Each line below with the string "wall" should be copied.

── SUPPLIED DATA

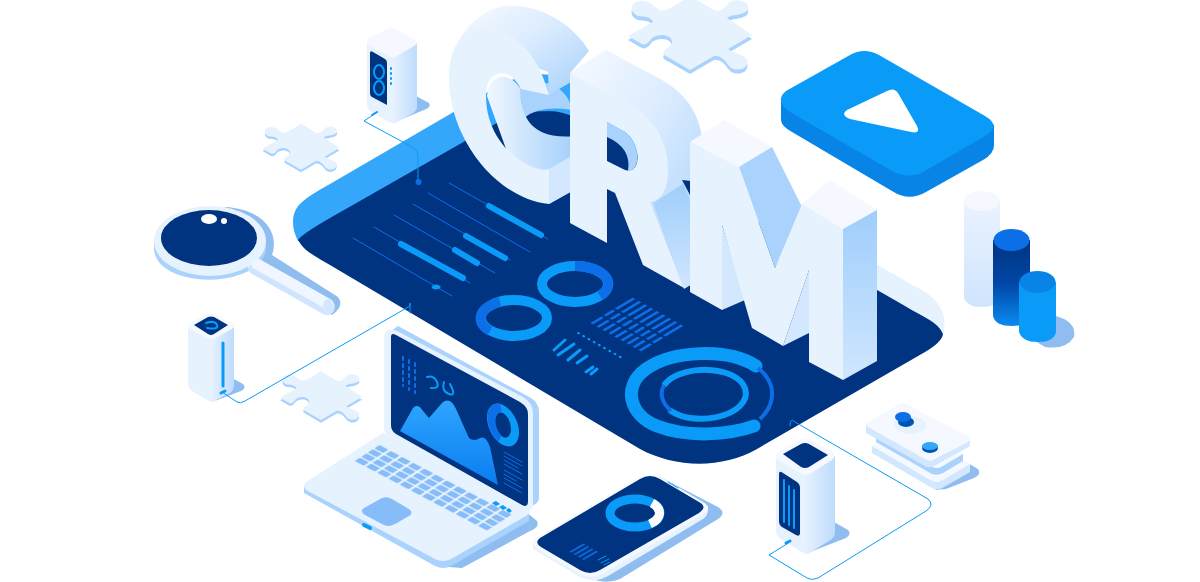
<!DOCTYPE html>
<html lang="en">
<head>
<meta charset="utf-8">
<title>CRM illustration</title>
<style>
:root{--navy:#003380;--deep:#0054b4;--blue:#0a9bf8;--royal:#0d6fe8;--sky:#35a7fb;--key:#86bdf8;--mist:#a9d3fc;--ice:#e7f2ff;--pale:#d3e7fe;--snow:#f5f9ff;--shadow:#8fbdf0}
html,body{margin:0;background:#fff;overflow:hidden}
svg{display:block;width:1200px;height:582px}
.navy{fill:var(--navy)}.deep{fill:var(--deep)}.blue{fill:var(--blue)}.royal{fill:var(--royal)}.sky{fill:var(--sky)}.key{fill:var(--key)}.mist{fill:var(--mist)}.ice{fill:var(--ice)}.pale{fill:var(--pale)}.snow{fill:var(--snow)}.white{fill:#fff}.shadow{fill:var(--shadow)}
.line{fill:none;stroke:var(--blue);stroke-linecap:round;stroke-linejoin:round}
.ring{fill:none;stroke:var(--blue)}
.ring-royal{fill:none;stroke:var(--royal)}
</style>
</head>
<body>
<svg viewBox="0 0 1200 582" role="img" aria-label="Isometric CRM dashboard surrounded by devices, charts and puzzle pieces">
<defs>
<linearGradient id="letter-side" x1="0" y1="0" x2="1" y2="1"><stop offset="0" stop-color="#f6faff"/><stop offset=".45" stop-color="#dcecff"/><stop offset="1" stop-color="#a4d0fb"/></linearGradient>
<linearGradient id="letter-wall" x1="0" y1="0" x2="0" y2="1"><stop offset="0" stop-color="#9fcefb"/><stop offset="1" stop-color="#d0e6fe"/></linearGradient>
<linearGradient id="c-inside" x1="0" y1="0" x2="1" y2="0"><stop offset="0" stop-color="#f0f7ff"/><stop offset="1" stop-color="#9bcbfa"/></linearGradient>
<linearGradient id="pale-column" x1="0" y1="0" x2="0" y2="1"><stop offset="0" stop-color="#eaf3ff"/><stop offset="1" stop-color="#cfe4fd"/></linearGradient>
<linearGradient id="navy-column" x1="0" y1="0" x2="0" y2="1"><stop offset="0" stop-color="#003380"/><stop offset=".5" stop-color="#0046a6"/><stop offset="1" stop-color="#0a8bf0"/></linearGradient>
<linearGradient id="box-side" x1="0" y1="0" x2="1" y2="0"><stop offset="0" stop-color="#e6f1ff"/><stop offset="1" stop-color="#bedcfc"/></linearGradient>
<linearGradient id="peaks" x1="0" y1="0" x2="0" y2="1"><stop offset="0" stop-color="#2ea5ff"/><stop offset="1" stop-color="#0a7df0"/></linearGradient>
<pattern id="keys" width="10" height="10" patternUnits="userSpaceOnUse"><rect x="1" y="1" width="8" height="8" rx="1" class="key"/></pattern>
<pattern id="rows" width="60" height="7" patternUnits="userSpaceOnUse"><path class="royal" d="M0 1h24v3H0zM27 1h12v3H27zM42 1h15v3H42z"/></pattern>
<path id="puzzle-shape" d="M628 36L653 22C650 16 645 17 638 16C628 12 630 1 642 1C652 1 654 8 660 10C666 12 674 6 690-4L712 9C720 14 724 8 730 2C740-2 752 3 747 11C741 16 731 14 727 18L752 35L728 49C734 54 742 53 747 59C750 68 738 73 730 67C726 62 722 55 714 56L690 70L664 55C661 50 668 49 672 44C674 35 660 32 652 38C648 44 644 46 640 43Z"/>
<g id="puzzle"><use href="#puzzle-shape" y="4" class="mist"/><use href="#puzzle-shape" class="ice"/></g>
<clipPath id="laptop-clip"><path d="M391 337Q391 332 396 335L520 402Q528 407 528 414V501Q528 508 522 505L396 434Q391 431 391 425Z"/></clipPath>
</defs>

<g id="puzzle-pieces">
<use href="#puzzle"/>
<use href="#puzzle" transform="translate(301 148) scale(.62) translate(-690 -35)"/>
<use href="#puzzle" transform="translate(321 397) scale(.66) translate(-690 -35)"/>
</g>

<g id="tray">
<path class="sky" d="M298 241C290 225 292 211 301 203Q308 196 330 184L500 85Q545 62 590 88L690 147L500 260Z"/>
<path class="ice" d="M860 255L925 292Q950 308 943 336L860 310Z"/>
<path class="navy" d="M298 240C305 252 315 256 330 265L640 449C675 468 722 469 757 449L925 352Q942 342 943 334C938 322 925 318 905 306L590 125C560 107 525 107 495 124L330 218Q302 234 298 240Z"/>
</g>

<g id="tray-sliders" class="line">
<path stroke="#0d6fe8" d="M449 183L548 239M428 193L530 252M413 204L510 260M394 215L495 273M374 227L470 283M353 238L452 296"/>
<path stroke-width="6" d="M489 206L541 235M466 236L505 258M455 250L477 263M401 244L463 278"/>
<ellipse class="blue" cx="436" cy="287" rx="4" ry="2"/>
</g>

<g id="tray-rings">
<ellipse class="ring" cx="575" cy="284" rx="33" ry="18" stroke-width="10"/>
<path class="ring-royal" stroke-width="10" d="M575 266A33 18 0 0 1 600 296"/>
<ellipse class="ring" cx="514" cy="318" rx="33" ry="18" stroke-width="10"/>
<path class="ring-royal" stroke-width="10" d="M490 331A33 18 0 0 1 500 302"/>
<path class="line" stroke-width="13" d="M756 366C728 348 673 350 646 369C622 386 629 415 657 426C688 438 729 435 754 426"/>
<path class="ring-royal" stroke-width="4" d="M758 368C777 383 776 404 760 419"/>
<path class="line" stroke-width="6" d="M671 411C695 427 744 417 746 394C746 366 683 362 665 384"/>
<path class="ring-royal" stroke-width="4" d="M664 385Q657 398 671 411"/>
</g>

<g id="tray-notes">
<rect width="57" height="63" fill="url(#rows)" transform="matrix(-.75 .45 .86 .48 632 297)"/>
<path class="line" stroke="#0d6fe8" stroke-width="3" d="M565 340L554 350M574 344L558 355M580 350L568 360M587 356L577 363M593 367L586 372M597 369L591 374"/>
<path class="line" stroke-dasharray="1 5" stroke-width="2" d="M578 333L622 358"/>
</g>

<g id="letter-c">
<path class="navy" d="M518 126Q542 102 574 117V150H536Z"/>
<path class="mist" d="M519 88L548 83Q568 90 572 110Q540 105 524 118Z"/>
<path fill="url(#letter-side)" d="M460 39C470 20 490 8 505 6C540 3 574 25 589 51L571 72L571 82L549 95L548 72Z"/>
<path fill="url(#c-inside)" d="M487 96C490 72 510 72 520 88C521 117 530 143 584 135V184L549 204L510 160Z"/>
<path class="ice" d="M449 78C449 42 468 23 489 28C514 33 537 51 549 95L521 89C509 65 486 69 486 96C486 128 504 150 521 161Q538 172 549 169V204C497 199 449 139 449 78Z"/>
<path class="pale" d="M549 169L585 148V184L549 204Z"/>
</g>

<g id="letter-r">
<path fill="url(#letter-side)" d="M570 73L606 50L662 80C691 97 701 119 703 146Q703 174 690 183L704 222V277L684 288L648 205L664 148L626 103Z"/>
<path fill="url(#letter-wall)" d="M653 203L683 184L704 230V277L684 289Z"/>
<path class="navy" d="M682 180L691 181V197Z"/>
<path class="ice" fill-rule="evenodd" d="M570 73L630 105C656 119 668 144 668 170C668 190 661 201 650 202L684 288L643 265L615 193L607 189V243L570 223ZM607 122V161L623 169C641 178 643 145 625 132Z"/>
<path class="mist" d="M607 122L625 132C641 145 641 171 628 171Q632 148 607 137Z"/>
</g>

<g id="letter-m">
<path class="snow" d="M690 142L724 120L772 147L739 167Z"/>
<path class="mist" d="M739 167L772 147L804 211L775 268Z"/>
<path class="snow" d="M802 204L830 180L877 210L843 229Z"/>
<path fill="url(#letter-wall)" d="M843 229L877 210V361L843 380Z"/>
<path class="pale" d="M722 225L745 300L722 310ZM809 270V333L783 346Z"/>
<path class="ice" d="M690 142L739 167L775 268L802 204L843 229V380L809 362V270L783 346L752 328L722 225V310L690 292Z"/>
</g>

<g id="play-button">
<path class="royal" d="M781 98V120Q781 126 792 132L892 191Q909 202 926 192L983 160Q994 154 994 145V125Z" style="fill:#0784e6"/>
<path class="blue" d="M786 91L850 55Q864 47 879 55L985 116Q1002 126 985 136L925 171Q909 180 892 171L790 112Q774 101 786 91Z"/>
<path class="white" d="M847 110L887 91Q894 87 898 93L917 126Q921 134 911 132L850 119Q840 115 847 110Z"/>
</g>

<g id="columns">
<path class="shadow" d="M1030 338L1056 316Q1077 322 1074 337Q1066 350 1045 347Z"/>
<path fill="url(#pale-column)" d="M964 201V297Q966 307 982 307T1000 297V201Z"/><ellipse class="snow" cx="982" cy="201" rx="18" ry="10"/>
<path fill="url(#navy-column)" d="M993 240V316Q995 326 1012 326T1030 316V240Z"/><ellipse class="royal" cx="1011.500" cy="240" rx="18" ry="11"/>
<path class="blue" d="M1019 282V332Q1022 342 1038 342T1056 332V282Z"/><ellipse cx="1037.500" cy="282" rx="18" ry="11" fill="#0784e6"/>
</g>

<g id="magnifier">
<path class="shadow" d="M225 207C262 209 280 231 272 255L338 297Q345 306 332 315L250 271Z"/>
<path class="mist" d="M154 242V250C158 289 258 290 266 250V240Z"/>
<path stroke="#cfe4fd" stroke-width="16" stroke-linecap="round" d="M256 267L327 307"/>
<path stroke="#f0f6ff" stroke-width="11" stroke-linecap="round" d="M257 264L328 304"/>
<ellipse class="pale" cx="328" cy="307" rx="5" ry="8"/>
<ellipse class="ice" cx="210" cy="241" rx="56" ry="35"/>
<ellipse class="navy" cx="209" cy="238" rx="48" ry="28"/>
<ellipse class="white" cx="209" cy="219" rx="8" ry="5"/><circle class="white" cx="224" cy="221" r="3"/>
</g>

<g id="speaker">
<path class="shadow" d="M395 122L416 96L429 103Q432 107 424 110Z"/>
<path class="ice" d="M367 43V104Q367 109 372 112L389 122Q393 124 397 122V57Z"/>
<path fill="url(#box-side)" d="M393 57L417 43V107Q417 111 412 114L393 124Z"/>
<path class="snow" d="M369 38L387 29Q391 27 396 29L414 39Q419 43 414 46L397 56Q393 58 388 56L370 46Q365 42 369 38Z"/>
<path class="navy" d="M370 53Q370 50 373 52L385 59Q387 60 387 63V105L372 97Q370 96 370 93Z"/>
<g class="line" stroke-width="2"><ellipse cx="379" cy="72" rx="5" ry="7"/><ellipse cx="379" cy="88" rx="5" ry="7"/></g>
<path class="line" stroke="#0054b4" stroke-dasharray="1 4" stroke-width="2" d="M391 68V88"/>
<path class="line" d="M376 113L364 121L414 148Q418 151 418 156V182"/>
<circle class="royal" cx="418.500" cy="182" r="3"/><path class="line" stroke-width="2" d="M372 115L377 112"/>
</g>

<g id="tower-left">
<path class="shadow" d="M212 402L232 378L243 384Q247 388 241 391Z"/>
<path class="ice" d="M188 326V384Q188 388 192 391L207 400Q212 403 216 401V339Z"/>
<path fill="url(#box-side)" d="M212 340L234 326V385Q234 390 230 393L212 402Z"/>
<path class="snow" d="M190 323L207 314Q211 312 215 314L232 323Q236 326 232 329L215 338Q211 340 207 338L190 329Q186 326 190 323Z"/>
<path class="navy" d="M194 325L208 317Q211 316 214 317L228 325L214 334Q211 336 208 334Z"/>
<path class="line" stroke-width="2" d="M206 323Q215 320 217 325T207 328"/>
<path class="line" stroke="#0054b4" stroke-width="3" d="M223 343V386"/><path class="line" stroke-width="2" d="M223 367V386"/>
<path class="line" d="M222 392L237 402Q240 404 245 401L410 306V303V313"/><path class="line" stroke-width="3" d="M221 393L225 391"/>
</g>

<g id="laptop">
<path class="shadow" d="M437 566L525 511L537 521Q540 527 530 531L462 568Z"/>
<path class="mist" d="M304 486V493L435 566Q443 570 451 566L529 521V511Z"/>
<path class="ice" d="M306 482L383 433L528 508Q532 512 526 516L451 559Q443 563 435 559L306 490Q302 486 306 482Z"/>
<path class="mist" d="M391 331L398 326L531 398Q539 403 539 412V498Q539 504 529 507Z"/>
<path class="ice" d="M384 338Q384 326 397 331L523 397Q533 403 533 413V505Q532 513 523 510L390 437Q384 433 384 428Z"/>
<path class="navy" d="M391 337Q391 332 396 335L520 402Q528 407 528 414V501Q528 508 522 505L396 434Q391 431 391 425Z"/>
<g clip-path="url(#laptop-clip)">
<path fill="url(#peaks)" d="M400 431L413 408Q418 403 423 411L429 418L442 403Q450 396 456 409L469 438Q474 442 480 438Q486 435 490 447L498 485Z"/>
<g transform="translate(503 425) skewY(25)"><ellipse class="ring" rx="12" ry="16" stroke-width="8"/><path class="ring-royal" stroke-width="8" d="M-2-16A12 16 0 0 0-3 15"/></g>
<g class="line" stroke-width="2"><path d="M427 377Q434 375 437 382T431 388M444 382Q441 391 449 394T450 384"/><path stroke="#0d6fe8" stroke-dasharray="3 4" d="M403 357V386M409 360V390M415 363V393"/><path stroke="#0d6fe8" stroke-width="1" d="M504 452L522 462M504 456L522 466M504 460L518 468M504 464L522 474M504 470L522 480M504 474L516 481M504 478L522 488M504 483L522 493"/></g>
</g>
<rect width="120" height="40" fill="url(#keys)" transform="matrix(1.12 .59 -.65 .42 379 444)"/>
<path class="key" d="M364 508L382 498Q387 496 392 499L409 509Q414 513 409 516L395 524Q388 528 382 524L365 515Q359 511 364 508Z"/>
<path class="blue" d="M492 503L496 501L500 504L496 506ZM499 507L503 505L507 508L503 510ZM506 510L509 508L512 511L509 513Z"/>
<path class="line" stroke="#fff" stroke-width="4" d="M364 525L370 528"/>
</g>

<g id="phone">
<path class="shadow" d="M660 477L718 507Q727 513 718 519L620 579Q606 585 590 578Z"/>
<path class="ice" d="M533 542V549L580 577Q594 584 608 576L703 519Q709 515 708 506L650 490Z"/>
<path class="snow" d="M536 538L638 478Q650 472 662 478L703 502Q713 508 703 514L604 573Q591 580 578 573L537 549Q530 543 536 538Z"/>
<path class="navy" d="M540 538L640 479Q650 473 660 479L699 502Q708 507 699 513L600 570Q590 576 580 570L541 547Q534 542 540 538Z"/>
<ellipse class="ring" cx="635" cy="513" rx="25" ry="14" stroke-width="9"/><path fill="none" stroke="#fff" stroke-width="9" d="M652 503A25 14 0 0 1 650 524"/>
<rect width="24" height="28" fill="url(#rows)" transform="matrix(-.6 .35 .6 .35 583 543)"/>
<path class="line" stroke="#0d6fe8" d="M598 560L606 556M601 563L609 559M604 565L610 562M668 482L678 488"/>
</g>

<g id="tower-right">
<path class="line" d="M790 542L769 555L807 578Q812 581 818 578L926 511Q935 505 928 499L795 422Q790 417 790 426"/>
<path class="shadow" d="M805 554L834 522L848 530Q852 534 846 538Z"/>
<path class="ice" d="M776 456V530Q776 536 781 539L800 551Q805 555 811 553V475Z"/>
<path fill="url(#box-side)" d="M805 474L835 456V532Q835 538 829 541L811 552Q808 554 805 553Z"/>
<path class="snow" d="M778 452L800 440Q805 437 811 440L832 452Q837 456 832 460L811 473Q805 476 800 473L778 460Q774 456 778 452Z"/>
<path class="navy" d="M783 454L801 444Q805 442 809 444L828 455L809 467Q805 469 801 467Z"/>
<path class="navy" d="M779 474Q779 470 783 473L797 482Q800 484 800 488V533Q800 537 796 535L782 527Q779 525 779 521Z"/>
<path class="line" stroke="#0d6fe8" stroke-width="2" d="M784 480V522M789 486V525M794 490V528"/>
<path class="line" stroke-width="3" d="M786 543L790 541"/>
</g>

<g id="card-stack">
<path class="shadow" d="M935 490L966 462L978 469Q982 474 974 478L946 489Z"/>
<path class="pale" d="M872 446V453L932 488Q938 491 944 487L970 472V464L900 430Z"/><path class="snow" d="M872 446L905 427L970 464L941 481Q937 483 932 481Z"/>
<path class="mist" d="M876 436V442L932 474Q938 476 943 473L963 461V454Z"/><path class="snow" d="M876 436L905 420L963 454L941 467Q937 469 932 467Z"/>
<path class="pale" d="M866 425V433L925 466Q930 469 936 465L970 446V437Z"/><path class="snow" d="M868 422L898 405Q903 402 908 405L968 436Q972 439 968 442L935 459Q930 462 925 459L868 427Q864 424 868 422Z"/>
<ellipse class="ice" cx="910" cy="425" rx="16" ry="9"/>
<g class="deep"><ellipse cx="906" cy="422" rx="8" ry="5"/><ellipse cx="930" cy="448" rx="8" ry="5"/></g>
<g class="royal"><ellipse cx="903" cy="417" rx="8" ry="5"/><ellipse class="sky" cx="930" cy="446" rx="8" ry="4"/></g>
</g>
</svg>
</body>
</html>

────

**EXPECTED OUTPUT**
<linearGradient id="letter-wall" x1="0" y1="0" x2="0" y2="1"><stop offset="0" stop-color="#9fcefb"/><stop offset="1" stop-color="#d0e6fe"/></linearGradient>
<path fill="url(#letter-wall)" d="M653 203L683 184L704 230V277L684 289Z"/>
<path fill="url(#letter-wall)" d="M843 229L877 210V361L843 380Z"/>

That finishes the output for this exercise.